One of the best ways to improving cryptography understanding is to practice so this blog hopes to provide this opportunity with the challenges having various levels of difficulty. Code of the Week occurs once every week on Wednesday with the answer posted/confirmed during the following days.

Good luck - Hopefully this clarifies a few things!

  • Christopher: Cryptography is the science of codes.
  • Alan: Like secret messages?
  • Christopher: Not secret. That’s the brilliant part. Messages that anyone can see, but no one knows what they mean, unless you have the key.
  • Alan: How is that different from talking?
  • Christopher: Talking?
  • Alan: When people talk to each other they never say what they mean.
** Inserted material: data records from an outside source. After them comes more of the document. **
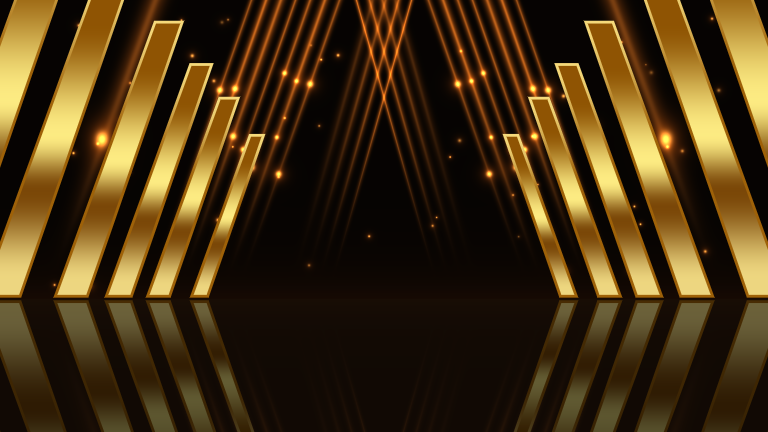
Give the GLSL for this background, as a WebGL 2 fragment shader.

```glsl
#version 300 es
precision highp float;

uniform vec2 u_resolution;
out vec4 outColor;

const float FLOOR_Y = 0.308;
const float BAR_SLOPE = 0.355;
const int BAR_COUNT = 6;
const float barCenter[6] = float[](0.429, 0.524, 0.616, 0.726, 0.889, 1.051);
const float barHalfWidth[6] = float[](0.022, 0.029, 0.0325, 0.0405, 0.048, 0.057);
const float barHeight[6] = float[](0.382, 0.468, 0.546, 0.644, 0.76, 0.92);

float hash(float n) {
    return fract(sin(n * 127.1) * 43758.5453);
}

// Polished metal, t runs from the foot to the top of a bar
vec3 goldGradient(float t) {
    vec3 pale = vec3(0.93, 0.84, 0.50);
    vec3 bronze = vec3(0.48, 0.28, 0.03);
    vec3 shine = vec3(0.99, 0.92, 0.51);
    vec3 amber = vec3(0.56, 0.33, 0.01);
    vec3 color = mix(pale, bronze, smoothstep(0.06, 0.33, t));
    color = mix(color, shine, smoothstep(0.33, 0.5, t));
    return mix(color, amber, smoothstep(0.5, 0.84, t));
}

// Soft slanted ray that fades towards the floor
vec3 beam(float offset, float width, float h) {
    float halo = exp(-offset * offset / (width * width));
    float core = exp(-offset * offset / (width * width * 0.12));
    float fade = smoothstep(0.04, 0.62, h);
    return (vec3(0.50, 0.23, 0.04) * halo + vec3(0.32, 0.19, 0.07) * core) * fade;
}

// Glowing ember with a hot center
vec3 spark(vec2 d, float radius) {
    float r = length(d) / radius;
    return vec3(1.0, 0.42, 0.06) * exp(-r * 1.1) * 0.7
         + vec3(1.0, 0.75, 0.35) * exp(-r * r * 3.0);
}

vec3 lightBeams(float x, float h) {
    vec3 light = vec3(0.0);
    for (int side = -1; side <= 1; side += 2) {
        float m = x * float(side);
        // Rays crossing at the center
        for (int i = 0; i < 4; i++) {
            float k = float(i);
            float offset = m + 0.283 * h - 0.132 - 0.03 * k;
            light += beam(offset, 0.005 + 0.002 * k, h) * (1.0 - 0.22 * k);
        }
        // Outer bundle parallel to the bars
        for (int i = 0; i < 7; i++) {
            float k = float(i);
            float offset = m + 0.35 * h - 0.345 - 0.034 * k;
            light += beam(offset, 0.006 + 0.008 * hash(k + 3.0), h) * (0.5 + 0.6 * hash(k + 11.0));
        }
        light += beam(m + 0.37 * h - 0.785, 0.025, h) * 0.55;
    }
    return light;
}

vec3 embers(vec2 q) {
    vec3 light = vec3(0.0);
    vec2 mirrored = vec2(abs(q.x), q.y);
    // Embers riding on the outer rays
    for (int i = 0; i < 10; i++) {
        float k = float(i);
        float h = 0.24 + 0.36 * hash(k + 21.0);
        float x = 0.345 + 0.034 * mod(k, 7.0) - 0.35 * h;
        light += spark(mirrored - vec2(x, h), 0.006 + 0.007 * hash(k + 41.0));
    }
    light += spark((mirrored - vec2(0.653, 0.37)) * vec2(1.0, 0.8), 0.021);
    // Small scattered embers
    for (int i = 0; i < 56; i++) {
        float k = float(i);
        vec2 place = vec2((hash(k + 61.0) - 0.5) * 1.6, 0.03 + 0.62 * hash(k + 131.0));
        float size = 0.003 + 0.004 * hash(k + 211.0);
        light += spark(q - place, size) * (0.25 + 0.6 * hash(k + 301.0));
    }
    return light;
}

void main() {
    float pixel = 1.0 / u_resolution.y;
    vec2 p = (gl_FragCoord.xy - vec2(0.5 * u_resolution.x, 0.0)) * pixel;
    float h = abs(p.y - FLOOR_Y);
    float above = smoothstep(-pixel, pixel, p.y - FLOOR_Y);

    // Dark hall with a faint warm horizon
    vec3 hall = vec3(0.022, 0.013, 0.006) + vec3(0.065, 0.025, 0.006) * exp(-h * 14.0);
    vec3 ground = vec3(0.065, 0.036, 0.016) + vec3(0.03, 0.016, 0.005) * exp(-h * 16.0);
    vec3 color = mix(ground, hall, above);
    color += lightBeams(p.x, h) * mix(0.22, 1.0, above);
    color += embers(vec2(p.x, h)) * above;

    // Framed slanted bars and their reflection
    float mirrorStrength = mix(0.46 - 0.35 * h, 1.0, above);
    for (int i = 0; i < BAR_COUNT; i++) {
        float t = h / barHeight[i];
        float across = abs(abs(p.x) + BAR_SLOPE * h - barCenter[i]);
        float sides = (across - barHalfWidth[i] * (1.0 - 0.14 * t)) * 0.94;
        float d = max(sides, max(0.003 - h, h - barHeight[i]));
        vec3 frame = mix(vec3(0.62, 0.38, 0.03), vec3(0.96, 0.85, 0.48), smoothstep(0.55, 1.0, t));
        float inner = clamp(0.5 - (d + 0.0065) / pixel, 0.0, 1.0);
        float cover = clamp(0.5 - d / pixel, 0.0, 1.0);
        vec3 metal = mix(frame, goldGradient(t), inner) * mirrorStrength;
        color = mix(color, metal, cover);
    }
    outColor = vec4(clamp(color, 0.0, 1.0), 1.0);
}
```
They say something else. And you’re supposed to just know what they mean. Only, I never do. So how is that different?
  • Christopher: Alan, I have a funny feeling that you’re going to be very good at this.
I ♥ mathematics

Thanks for all the positive feedback and new ideas! This is why I love the Tumblr math community. Based on your suggestions and remarks, some other designs:

  • A heart-filled matrix for linear algebra:

  • Cryptography gets a bitstream encoding a heart:

  • Complex analysis with a heart-shaped contour integral:

  • A logical Boolean circuit:

  • Another cardioid for geometry:

Still to do: number theory, algebra, combinatorics, perhaps trigonometry?

Alan Turing, pioneering British computer scientist who theorized the concept of a general purpose computer in 1936 with the hypothetical Turing machine. During World War II he made groundbreaking developments in cracking the German Enigma codes and designed the Automatic Computing Engine after the war in 1948. In 1952 Turing was prosecuted for homosexuality and died shortly after in 1954 from cyanide poisoning, ruled suicide by an inquest.